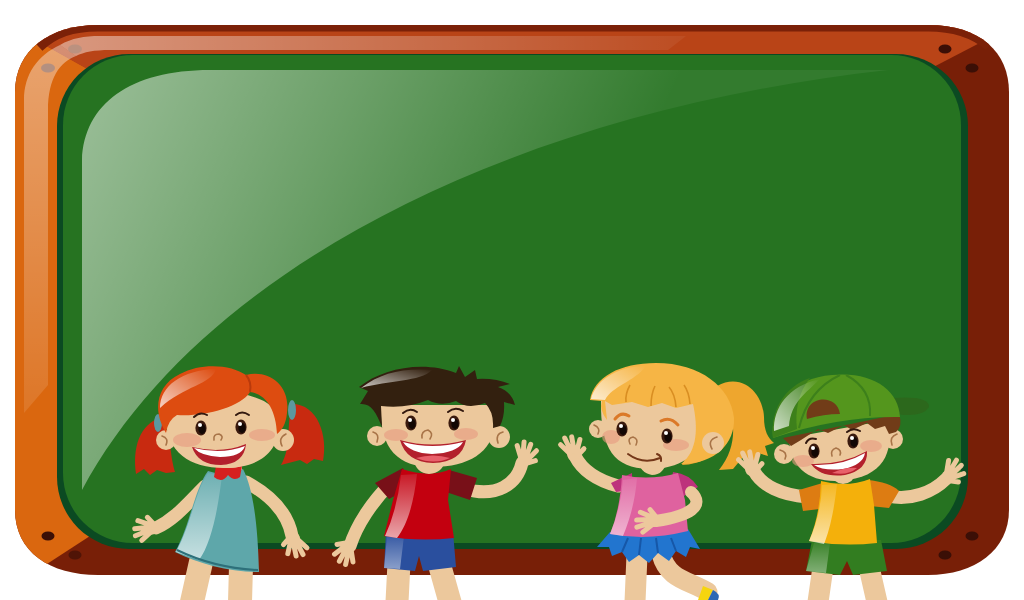
<!DOCTYPE html>
<html lang="en">
<head>
<meta charset="utf-8">
<title>Children at the chalkboard</title>
<style>
:root{--board:#267321;--board-edge:#0b4a22;--wood-left:#da670f;--wood-top:#b94417;--wood-dark:#781f07;--skin:#ecc89c;--skin-line:#a87448;--blush:#e89a80;--ink:#33190f;--mouth:#b3202c;--tongue:#e8606a}
html,body{margin:0;width:1024px;height:600px;overflow:hidden;background:#fff}
svg{display:block}
.skin{fill:var(--skin)}
.limb{fill:none;stroke:var(--skin);stroke-linecap:round;stroke-linejoin:round}
.line{fill:none;stroke:var(--skin-line);stroke-width:1.6;stroke-linecap:round}
.brow{fill:none;stroke:var(--ink);stroke-width:2;stroke-linecap:round}
.blush{fill:var(--blush);opacity:.6}
.mouth{fill:var(--mouth)}
.tongue{fill:var(--tongue)}
.teeth{fill:#fff}
</style>
</head>
<body>
<svg width="1024" height="600" viewBox="0 0 1024 600" role="img" aria-label="Four smiling children in front of a green chalkboard">
<defs>
<clipPath id="frame-shape"><path d="M98 25H928C980 25 1009 52 1009 92V510C1009 550 975 575 928 575H98C50 575 15 552 15 510V92C15 50 50 25 98 25Z"/></clipPath>
<linearGradient id="glass" gradientUnits="userSpaceOnUse" x1="90" y1="110" x2="560" y2="330">
<stop offset="0" stop-color="#fff" stop-opacity=".52"/><stop offset=".45" stop-color="#fff" stop-opacity=".32"/><stop offset="1" stop-color="#fff" stop-opacity=".06"/></linearGradient>
<linearGradient id="glass-fade" gradientUnits="userSpaceOnUse" x1="82" y1="0" x2="888" y2="0">
<stop offset="0" stop-color="#fff" stop-opacity=".42"/><stop offset=".7" stop-color="#fff" stop-opacity=".12"/><stop offset="1" stop-color="#fff" stop-opacity=".1"/></linearGradient>
<linearGradient id="rail-top" x1="0" x2="1"><stop offset="0" stop-color="#fff" stop-opacity=".45"/><stop offset="1" stop-color="#fff" stop-opacity=".05"/></linearGradient>
<linearGradient id="rail-left" x1="0" y1="0" x2="0" y2="1"><stop offset="0" stop-color="#fff" stop-opacity=".4"/><stop offset="1" stop-color="#fff" stop-opacity=".1"/></linearGradient>
<linearGradient id="shine" x1="0" y1="0" x2="0" y2="1"><stop offset="0" stop-color="#fff" stop-opacity=".1"/><stop offset="1" stop-color="#fff" stop-opacity=".65"/></linearGradient>
<linearGradient id="hair-shine" x1="0" y1="1" x2="1" y2="0"><stop offset="0" stop-color="#fff" stop-opacity=".75"/><stop offset="1" stop-color="#fff" stop-opacity="0"/></linearGradient>
<g id="hand" class="limb" stroke-width="5">
<ellipse cx="0" cy="-6" rx="6" ry="7" fill="#ecc89c" stroke="none"/>
<path d="M-3 -8L-9 -19M-1 -9L-3 -24M2 -9L4 -23M4 -7L11 -18M3 -3L12 -8"/>
</g>
<g id="eye"><ellipse rx="5.6" ry="7.6" fill="#3a1a0e"/><ellipse cx="1" cy="1" rx="3.6" ry="5" fill="#120704"/><circle cx="-1" cy="-3" r="2" fill="#fff"/></g>
<g id="screw"><ellipse rx="6.5" ry="4.5" fill="#3b0f06"/></g>
</defs>

<g id="chalkboard">
<g clip-path="url(#frame-shape)">
<rect width="1024" height="600" fill="#781f07"/>
<path id="wood-left" fill="#da670f" d="M0 20L90 70V536L30 575H0Z"/>
<path id="wood-top" fill="#b94417" d="M0 20H1024L920 74H96Z"/>
<path fill="none" stroke="#7b2108" stroke-width="13" d="M38 46C54 31 72 25 98 25H928C958 25 976 33 990 45"/>
<path fill="url(#rail-left)" d="M24 413V100C24 74 38 55 60 45L76 56C60 62 48 78 48 110V385Z"/>
<path fill="url(#rail-top)" d="M60 45C72 38 84 36 100 36H686L668 50H110C94 50 84 52 76 56Z"/>
</g>
<g id="screws">
<use href="#screw" x="945" y="49"/><use href="#screw" x="972" y="68"/>
<use href="#screw" x="48" y="536"/><use href="#screw" x="75" y="555" opacity=".65"/>
<use href="#screw" x="972" y="536"/><use href="#screw" x="945" y="555"/>
<g fill="#b49080"><ellipse cx="75" cy="49" rx="7" ry="4.5" opacity=".8"/><ellipse cx="48" cy="68" rx="7" ry="4.5"/></g>
</g>
<rect x="57" y="54" width="911" height="495" rx="72" fill="#0b4a22"/>
<rect x="63" y="55" width="898" height="488" rx="70" fill="#267321"/>
<path fill="url(#glass)" d="M82 490V160C84 104 130 70 210 70H888C510 112 200 270 82 490Z"/>
</g>

<g id="girl-pigtails">
<path class="limb" stroke-width="24" stroke-linecap="butt" d="M201 562L192 602M241 566L240 602"/>
<path class="limb" stroke-width="13" d="M205 486C186 505 175 519 156 528"/>
<path class="limb" stroke-width="13" d="M246 482C272 496 288 514 292 536"/>
<use href="#hand" transform="translate(158 527) rotate(-104)"/>
<use href="#hand" transform="translate(292 533) rotate(160)"/>
<path fill="#c82a10" d="M160 418C140 424 132 448 136 474L144 469L150 475L157 470L166 473L175 472C169 452 172 434 160 418Z"/>
<path fill="#c82a10" d="M292 404C318 404 328 436 323 461L314 459L307 464L300 460L281 465C292 446 286 426 292 404Z"/>
<ellipse cx="158" cy="423" rx="4" ry="9" fill="#5c98a0"/><ellipse cx="292" cy="410" rx="4" ry="10" fill="#5c98a0"/>
<path class="skin" d="M217 458H242V477H217Z"/>
<path fill="#5ea7aa" d="M208 471Q228 478 243 469C254 490 258 530 259 572C229 572 200 564 175 552C190 526 194 490 208 471Z"/>
<path fill="url(#shine)" d="M208 473L222 475C218 510 211 544 199 560L176 552C192 522 195 491 208 473Z"/>
<path fill="none" stroke="#2d707a" stroke-width="2" d="M177 550Q214 568 258 570"/>
<path fill="#d6201f" d="M216 466Q228 470 242 466L240 477Q234 482 228 475Q222 484 214 477Z"/>
<circle class="skin" cx="166" cy="440" r="10"/><circle class="skin" cx="283" cy="440" r="11"/>
<path class="line" d="M162 436Q169 438 166 445M286 434Q278 438 282 446"/>
<path class="skin" d="M166 418C168 385 278 382 279 422C280 453 258 468 224 468C190 468 166 452 166 418Z"/>
<path fill="#dd4c10" d="M166 433C153 412 155 386 180 374C202 362 232 365 246 375C268 369 291 385 287 413C286 424 282 430 277 434C276 410 266 394 250 392C240 408 202 417 177 415Q168 420 166 433Z"/>
<path fill="none" stroke="#b93a0c" stroke-width="2" d="M246 375Q252 382 250 392"/>
<path fill="url(#hair-shine)" d="M160 408C160 386 182 370 216 369C212 384 184 386 160 408Z"/>
<ellipse class="blush" cx="187" cy="440" rx="14" ry="7"/><ellipse class="blush" cx="262" cy="435" rx="13" ry="6"/>
<use href="#eye" x="201" y="428"/><use href="#eye" x="241" y="427"/>
<path class="brow" d="M194 417Q200 411 207 415M236 415Q242 410 249 415"/>
<path class="line" d="M214 440Q213 434 219 434Q224 436 221 440"/>
<path class="mouth" d="M192 447Q222 454 246 444Q244 464 221 465Q198 465 192 447Z"/>
<path class="teeth" d="M194 448Q222 455 245 446Q241 457 220 457Q201 456 194 448Z"/>
</g>

<g id="boy-dark-hair">
<path class="limb" stroke-width="23" stroke-linecap="butt" d="M399 563L397 602M439 563L450 602"/>
<path class="limb" stroke-width="13" d="M389 485C373 501 357 524 350 546"/>
<path class="limb" stroke-width="13" d="M465 489C497 498 517 484 522 463"/>
<use href="#hand" transform="translate(351 541) rotate(-160)"/>
<use href="#hand" transform="translate(522 466) rotate(12)"/>
<path fill="#2a4f9e" d="M386 532H453L456 567L423 571L419 556L415 571L384 568Z"/>
<path fill="url(#shine)" opacity=".7" d="M387 536H404L400 569L384 568Z"/>
<path fill="#781018" d="M403 468L375 483L389 499L409 488ZM449 470L477 478L470 500L446 492Z"/>
<path fill="#c3000f" d="M402 469Q430 478 451 469L448 500L454 538Q418 542 384 536L393 500Z"/>
<path fill="url(#shine)" d="M401 475L417 474C414 501 408 524 397 538L385 536Q397 510 401 475Z"/>
<path class="skin" d="M414 460H445Q443 473 429 474Q416 473 414 460Z"/>
<circle class="skin" cx="377" cy="436" r="10"/><circle class="skin" cx="499" cy="437" r="11"/>
<path class="line" d="M373 432Q380 434 377 442M503 432Q495 434 498 443"/>
<path class="skin" d="M381 405H494V425C493 452 468 467 433 467C399 467 379 450 381 405Z"/>
<path fill="#33200f" d="M382 427C376 412 371 403 360 404L368 391L359 387C382 368 424 360 456 373L459 366L465 377L475 370L477 379Q495 378 510 384L498 387Q512 392 515 405L504 402Q505 416 500 426L493 428Q494 412 485 403Q468 410 456 401Q441 407 428 400Q406 409 381 406Z"/>
<path fill="url(#hair-shine)" d="M361 388C381 373 402 368 432 370C420 382 389 380 361 388Z"/>
<ellipse class="blush" cx="396" cy="435" rx="12" ry="6"/><ellipse class="blush" cx="466" cy="434" rx="12" ry="6"/>
<use href="#eye" x="411" y="423"/><use href="#eye" x="454" y="423"/>
<path class="brow" d="M403 413Q410 407 417 412M448 412Q455 406 463 411"/>
<path class="line" d="M422 438Q421 431 428 430Q434 433 430 439"/>
<path class="mouth" d="M400 440Q432 449 466 440Q462 462 433 463Q406 462 400 440Z"/>
<path class="teeth" d="M403 442Q432 450 463 442Q457 453 432 454Q410 453 403 442Z"/>
<path class="tongue" d="M416 458Q433 453 450 458Q434 465 416 458Z"/>
</g>

<g id="girl-ponytail">
<path class="limb" stroke-width="21" stroke-linecap="butt" d="M637 555L635 602"/>
<path class="limb" stroke-width="19" stroke-linecap="butt" d="M661 554C668 580 688 580 708 592"/>
<path fill="#f6d50e" d="M703 586L713 590L708 600H698Z"/><path fill="#2d68b4" d="M713 590Q721 594 718 600H708Z"/>
<path class="limb" stroke-width="13" d="M618 486C596 480 582 470 575 456"/>
<use href="#hand" transform="translate(575 460) rotate(-18)"/>
<path fill="#eea62e" d="M717 386C743 372 763 394 764 417C764 431 768 438 774 443L765 446L768 456L758 453Q752 466 748 468L743 457L733 469L719 470C741 443 735 409 717 386Z"/>
<path fill="#2275cf" d="M610 532L688 529L700 549L690 547L686 557L676 551L669 561L658 553L649 563L639 555L629 562L622 552L612 556L609 547L597 547Z"/>
<path fill="none" stroke="#1657a8" stroke-width="2" d="M622 552L628 538M639 555L641 538M658 553L656 538M676 551L671 538"/>
<path fill="#bd327c" d="M632 473L611 483L616 492L632 490ZM673 472Q690 474 698 487L684 496L670 491Z"/>
<path fill="#df629f" d="M622 475Q650 481 678 473L685 500L688 531Q648 541 610 534Q620 510 622 475Z"/>
<path fill="url(#shine)" opacity=".8" d="M623 480L637 478C635 504 628 524 623 536L610 534Q621 507 623 480Z"/>
<path class="limb" stroke-width="12" d="M691 492C706 506 689 516 656 521"/>
<use href="#hand" transform="translate(660 520) rotate(-100)"/>
<path class="skin" d="M638 460H667Q664 475 652 475Q640 473 638 460Z"/>
<path fill="#eaa32f" d="M705 420L724 440Q710 464 682 465Z"/>
<circle class="skin" cx="598" cy="429" r="9"/>
<path class="skin" d="M601 400H702V430C700 456 680 469 648 469C615 468 600 450 601 400Z"/>
<path fill="#f6b545" d="M590 400C594 377 620 363 656 363C700 363 731 387 734 418C735 443 716 464 681 464C698 451 698 427 693 404L676 408L662 403L648 407L632 402L612 405L605 401L607 420Q599 410 602 401Z"/>
<circle class="skin" cx="713" cy="443" r="11"/><path class="line" d="M717 437Q707 440 712 449M594 425Q601 428 598 434"/>
<path fill="none" stroke="#d98e22" stroke-width="1.6" d="M655 386Q651 394 651 406M669 387Q675 394 676 407M690 404Q689 392 684 385M630 385Q625 394 626 402"/>
<path fill="url(#hair-shine)" d="M591 399C595 382 615 366 646 366C634 382 612 386 605 400Z"/>
<ellipse class="blush" cx="611" cy="437" rx="9" ry="7"/><ellipse class="blush" cx="676" cy="445" rx="13" ry="6"/>
<use href="#eye" x="622" y="429"/><use href="#eye" x="667" y="436"/>
<path fill="none" stroke="#db7928" stroke-width="3" stroke-linecap="round" d="M615 419Q621 411 629 416M661 421Q670 416 678 425"/>
<path class="line" d="M630 444Q627 438 633 437Q639 439 636 445"/>
<path fill="none" stroke="#743719" stroke-width="2" stroke-linecap="round" d="M628 454Q643 465 660 458M657 454Q662 456 661 461"/>
</g>

<g id="boy-green-cap">
<path class="limb" stroke-width="21" stroke-linecap="butt" d="M823 567L818 602M869 567L877 602"/>
<path class="limb" stroke-width="13" d="M807 497C782 495 762 486 754 471"/>
<path class="limb" stroke-width="13" d="M888 496C911 501 933 492 946 479"/>
<use href="#hand" transform="translate(753 475) rotate(-18)"/>
<use href="#hand" transform="translate(944 481) rotate(38)"/>
<path fill="#327d20" d="M812 540H881L887 571L853 575L847 561L840 575L806 571Z"/>
<path fill="url(#shine)" opacity=".6" d="M814 543H830L826 573L806 571Z"/>
<path fill="#dd7c12" d="M826 482L799 490L803 511L828 508ZM867 480Q890 482 899 491L889 508L870 506Z"/>
<path fill="#f4b00b" d="M821 481Q847 488 870 479L874 505L877 543Q843 547 809 541Q820 515 821 481Z"/>
<path fill="url(#shine)" d="M822 485L837 484C834 512 829 532 824 544L809 541Q821 514 822 485Z"/>
<path class="skin" d="M829 472H856Q854 483 843 484Q831 482 829 472Z"/>
<circle class="skin" cx="784" cy="454" r="10"/><circle class="skin" cx="893" cy="439" r="10"/>
<path class="line" d="M780 450Q788 452 785 459M897 434Q889 437 892 445"/>
<path class="skin" d="M789 438L888 420C893 445 889 474 848 480C812 485 790 470 789 438Z"/>
<path fill="#713c18" d="M783 438L899 414Q903 426 896 432L889 434L885 426L875 429L867 423L852 430L844 425L828 433L818 429L801 440L791 446Z"/>
<path fill="#2c681c" d="M890 398Q930 395 929 407Q922 419 890 413Z"/>
<path fill="#54961d" d="M773 438C770 404 793 378 832 375C872 371 899 390 900 417Q838 416 773 438Z"/>
<path fill="#3d801b" d="M773 438C770 411 784 387 810 378C798 393 795 411 797 429Z"/>
<path fill="none" stroke="#3d801b" stroke-width="2" d="M846 375Q872 389 870 416M840 375Q808 390 799 428"/>
<path fill="#713c18" d="M807 419C803 396 837 392 840 414Q824 414 807 419Z"/>
<path fill="url(#hair-shine)" d="M774 431C773 408 788 386 820 379C806 393 791 402 789 426Z"/>
<ellipse class="blush" cx="803" cy="461" rx="11" ry="6"/><ellipse class="blush" cx="871" cy="446" rx="11" ry="6"/>
<use href="#eye" x="814" y="451"/><use href="#eye" x="853" y="441"/>
<path class="brow" d="M806 443Q809 437 816 439M847 432Q853 427 860 431"/>
<path class="line" d="M832 456Q830 450 836 448Q842 450 840 455"/>
<path class="mouth" d="M811 464Q842 465 867 451Q868 470 845 475Q821 478 811 464Z"/>
<path class="teeth" d="M814 465Q843 466 865 453Q863 465 843 469Q823 471 814 465Z"/>
<path class="tongue" d="M832 473Q845 467 857 468Q848 476 832 473Z"/>
</g>
</svg>
</body>
</html>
* * * * *
▶ [YOUR GOAL]: Go to the line in the material above that contains "398Q930 395 929" and copy exactly from there through the line that contains "464Q842 465 867", stopping after it.

▶ [RESPONSE TO THIS TASK]:
<path fill="#2c681c" d="M890 398Q930 395 929 407Q922 419 890 413Z"/>
<path fill="#54961d" d="M773 438C770 404 793 378 832 375C872 371 899 390 900 417Q838 416 773 438Z"/>
<path fill="#3d801b" d="M773 438C770 411 784 387 810 378C798 393 795 411 797 429Z"/>
<path fill="none" stroke="#3d801b" stroke-width="2" d="M846 375Q872 389 870 416M840 375Q808 390 799 428"/>
<path fill="#713c18" d="M807 419C803 396 837 392 840 414Q824 414 807 419Z"/>
<path fill="url(#hair-shine)" d="M774 431C773 408 788 386 820 379C806 393 791 402 789 426Z"/>
<ellipse class="blush" cx="803" cy="461" rx="11" ry="6"/><ellipse class="blush" cx="871" cy="446" rx="11" ry="6"/>
<use href="#eye" x="814" y="451"/><use href="#eye" x="853" y="441"/>
<path class="brow" d="M806 443Q809 437 816 439M847 432Q853 427 860 431"/>
<path class="line" d="M832 456Q830 450 836 448Q842 450 840 455"/>
<path class="mouth" d="M811 464Q842 465 867 451Q868 470 845 475Q821 478 811 464Z"/>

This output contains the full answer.